I cannot fault any of her arguments, although I did point out that in some cases, yes, an old-fashioned style of management, of which there is still a lot in Malta, does brand people who question things as being troublemakers, so fear of losing one’s job is often justified.
However, I have to agree with the rest of her analysis. There is something fundamentally lacking in too many of our teenagers who have jumped through all the hoops required of them until they land at Sixth Form. Now we have been told that there is yet another hoop they will have to jump through.
According to the The Times report:

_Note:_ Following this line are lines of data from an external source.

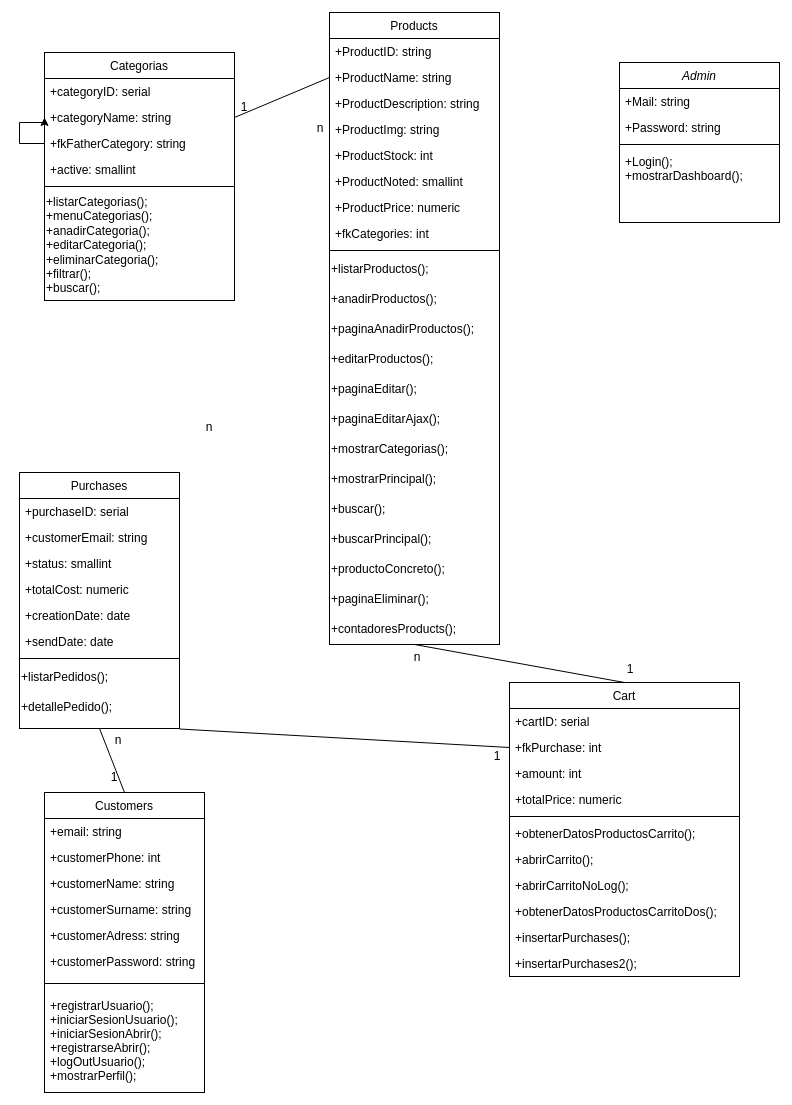
<!DOCTYPE html>
<html lang="es">
<head>
<meta charset="utf-8">
<title>Diagrama de clases</title>
<style>
:root { --ink: #000; --paper: #fff; }
* { box-sizing: border-box; margin: 0; padding: 0; }
body { background: var(--paper); overflow: hidden; }
.diagram {
  position: relative; width: 792px; height: 1105px; overflow: hidden;
  background: var(--paper); color: var(--ink);
  font: 12px/14px "Liberation Sans", Arial, sans-serif;
}
.class {
  position: absolute; display: flex; flex-direction: column;
  border: 1px solid var(--ink); background: var(--paper); white-space: nowrap;
}
.class h2 {
  flex: none; height: 26px; padding-right: 1px; border-bottom: 1px solid var(--ink);
  font: inherit; line-height: 26px; text-align: center;
}
.class ul { list-style: none; display: flex; flex-direction: column; }
.attributes { flex: none; padding-left: 5px; border-bottom: 1px solid var(--ink); line-height: 26px; }
.methods { padding-left: 5px; }
.methods.flush { padding-left: 1px; }
.abstract h2 { font-style: italic; }

#categorias { left: 44px; top: 52px; width: 191px; height: 249px; }
#categorias .attributes { height: 108px; }
#categorias .methods { padding-top: 8px; line-height: 14.4px; }

#products { left: 329px; top: 12px; width: 171px; height: 633px; }
#products .attributes { height: 212px; }
#products .methods { padding-top: 3px; line-height: 30px; }

#admin { left: 619px; top: 62px; width: 161px; height: 161px; }
#admin .attributes { height: 56px; }
#admin .methods { padding-top: 10px; }

#purchases { left: 19px; top: 472px; width: 161px; height: 257px; }
#purchases .attributes { height: 160px; }
#purchases .methods { padding-top: 3px; line-height: 30px; }

#cart { left: 509px; top: 682px; width: 231px; height: 295px; }
#cart .attributes { height: 108px; }
#cart .methods { padding-top: 4px; line-height: 26px; }

#customers { left: 44px; top: 792px; width: 161px; height: 301px; }
#customers .attributes { height: 165px; }
#customers .methods { padding-top: 15px; }

.relations { position: absolute; left: 0; top: 0; fill: none; stroke: var(--ink); stroke-width: 1; }
.relations .arrow { fill: var(--ink); }
.cardinality { position: absolute; width: 20px; text-align: center; }
</style>
</head>
<body>
<main class="diagram">

  <section class="class" id="categorias">
    <h2>Categorias</h2>
    <ul class="attributes">
      <li>+categoryID: serial</li>
      <li>+categoryName: string</li>
      <li>+fkFatherCategory: string</li>
      <li>+active: smallint</li>
    </ul>
    <ul class="methods flush">
      <li>+listarCategorias();</li>
      <li>+menuCategorias();</li>
      <li>+anadirCategoria();</li>
      <li>+editarCategoria();</li>
      <li>+eliminarCategoria();</li>
      <li>+filtrar();</li>
      <li>+buscar();</li>
    </ul>
  </section>

  <section class="class" id="products">
    <h2>Products</h2>
    <ul class="attributes">
      <li>+ProductID: string</li>
      <li>+ProductName: string</li>
      <li>+ProductDescription: string</li>
      <li>+ProductImg: string</li>
      <li>+ProductStock: int</li>
      <li>+ProductNoted: smallint</li>
      <li>+ProductPrice: numeric</li>
      <li>+fkCategories: int</li>
    </ul>
    <ul class="methods flush">
      <li>+listarProductos();</li>
      <li>+anadirProductos();</li>
      <li>+paginaAnadirProductos();</li>
      <li>+editarProductos();</li>
      <li>+paginaEditar();</li>
      <li>+paginaEditarAjax();</li>
      <li>+mostrarCategorias();</li>
      <li>+mostrarPrincipal();</li>
      <li>+buscar();</li>
      <li>+buscarPrincipal();</li>
      <li>+productoConcreto();</li>
      <li>+paginaEliminar();</li>
      <li>+contadoresProducts();</li>
    </ul>
  </section>

  <section class="class abstract" id="admin">
    <h2>Admin</h2>
    <ul class="attributes">
      <li>+Mail: string</li>
      <li>+Password: string</li>
    </ul>
    <ul class="methods">
      <li>+Login();</li>
      <li>+mostrarDashboard();</li>
    </ul>
  </section>

  <section class="class" id="purchases">
    <h2>Purchases</h2>
    <ul class="attributes">
      <li>+purchaseID: serial</li>
      <li>+customerEmail: string</li>
      <li>+status: smallint</li>
      <li>+totalCost: numeric</li>
      <li>+creationDate: date</li>
      <li>+sendDate: date</li>
    </ul>
    <ul class="methods flush">
      <li>+listarPedidos();</li>
      <li>+detallePedido();</li>
    </ul>
  </section>

  <section class="class" id="cart">
    <h2>Cart</h2>
    <ul class="attributes">
      <li>+cartID: serial</li>
      <li>+fkPurchase: int</li>
      <li>+amount: int</li>
      <li>+totalPrice: numeric</li>
    </ul>
    <ul class="methods">
      <li>+obtenerDatosProductosCarrito();</li>
      <li>+abrirCarrito();</li>
      <li>+abrirCarritoNoLog();</li>
      <li>+obtenerDatosProductosCarritoDos();</li>
      <li>+insertarPurchases();</li>
      <li>+insertarPurchases2();</li>
    </ul>
  </section>

  <section class="class" id="customers">
    <h2>Customers</h2>
    <ul class="attributes">
      <li>+email: string</li>
      <li>+customerPhone: int</li>
      <li>+customerName: string</li>
      <li>+customerSurname: string</li>
      <li>+customerAdress: string</li>
      <li>+customerPassword: string</li>
    </ul>
    <ul class="methods">
      <li>+registrarUsuario();</li>
      <li>+iniciarSesionUsuario();</li>
      <li>+iniciarSesionAbrir();</li>
      <li>+registrarseAbrir();</li>
      <li>+logOutUsuario();</li>
      <li>+mostrarPerfil();</li>
    </ul>
  </section>

  <svg class="relations" width="792" height="1105" viewBox="0 0 792 1105" aria-hidden="true">
    <line x1="234.5" y1="117.5" x2="329.5" y2="77.5"/>
    <line x1="414.5" y1="644.5" x2="624.5" y2="682.5"/>
    <line x1="179.5" y1="729" x2="509.5" y2="747.5"/>
    <line x1="99.5" y1="728.5" x2="124.5" y2="792.5"/>
    <polyline points="44.5,143.5 19.5,143.5 19.5,122.5 44.5,122.5"/>
    <polygon class="arrow" points="44.5,118.5 48,125.5 44.5,124 41,125.5"/>
  </svg>

  <span class="cardinality" style="left:234px;top:100px">1</span>
  <span class="cardinality" style="left:310px;top:121px">n</span>
  <span class="cardinality" style="left:199px;top:420px">n</span>
  <span class="cardinality" style="left:407px;top:650px">n</span>
  <span class="cardinality" style="left:620px;top:662px">1</span>
  <span class="cardinality" style="left:487px;top:749px">1</span>
  <span class="cardinality" style="left:108px;top:733px">n</span>
  <span class="cardinality" style="left:104px;top:770px">1</span>
</main>
</body>
</html>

“Students may have to take up a compulsory language other than Maltese and English in their sixth form syllabus, according to new proposals. The reform would enrich students’ European identity and intercultural skills, the Matriculation and Secondary Education Certificate (Matsec) office said…The move would “serve the changing socio-economic needs of Maltese society within a European and global context,” a statement said.”
Other parts of the reform are commendable, such as the fact that credit will be given to students for their involvement in “social engagement and enterprise” as well as recognition of talented athletes. To be clear, I have nothing against learning another language – the more languages one knows, the better. But there are two issues which have to be considered: first, making it compulsory at this point in their education is not the way to go about it (let us not forget how Systems of Knowledge was similarly imposed and how badly that went) and secondly, as rightly pointed out by Associate Professor in Arts Education, Raphael Vella, “where are the Arts in this reform?”
I would also add, where is the move to a more holistic education? We need teenagers to be exposed to debating skills and critical thinking, who are encouraged to challenge their teachers and not to sit there, meekly and passively in the classroom, as they have been probably doing since Year One (and probably since kindergarten).
Finally, and perhaps most crucially, it is all very well to expect teenagers to embrace another language in a world which has become one huge melting pot, but shouldn’t we ensure that their Maltese and English are up to scratch first? The standards of our two official languages, both verbally and written, have plunged faster than a skydiver without his parachute, and nothing is being done about it. Pass marks are given on assignments with horrific spelling just as long as the student seems to be able to approximately reproduce the subject matter, which is surely a contradiction of what post-secondary (and even secondary) education should be all about.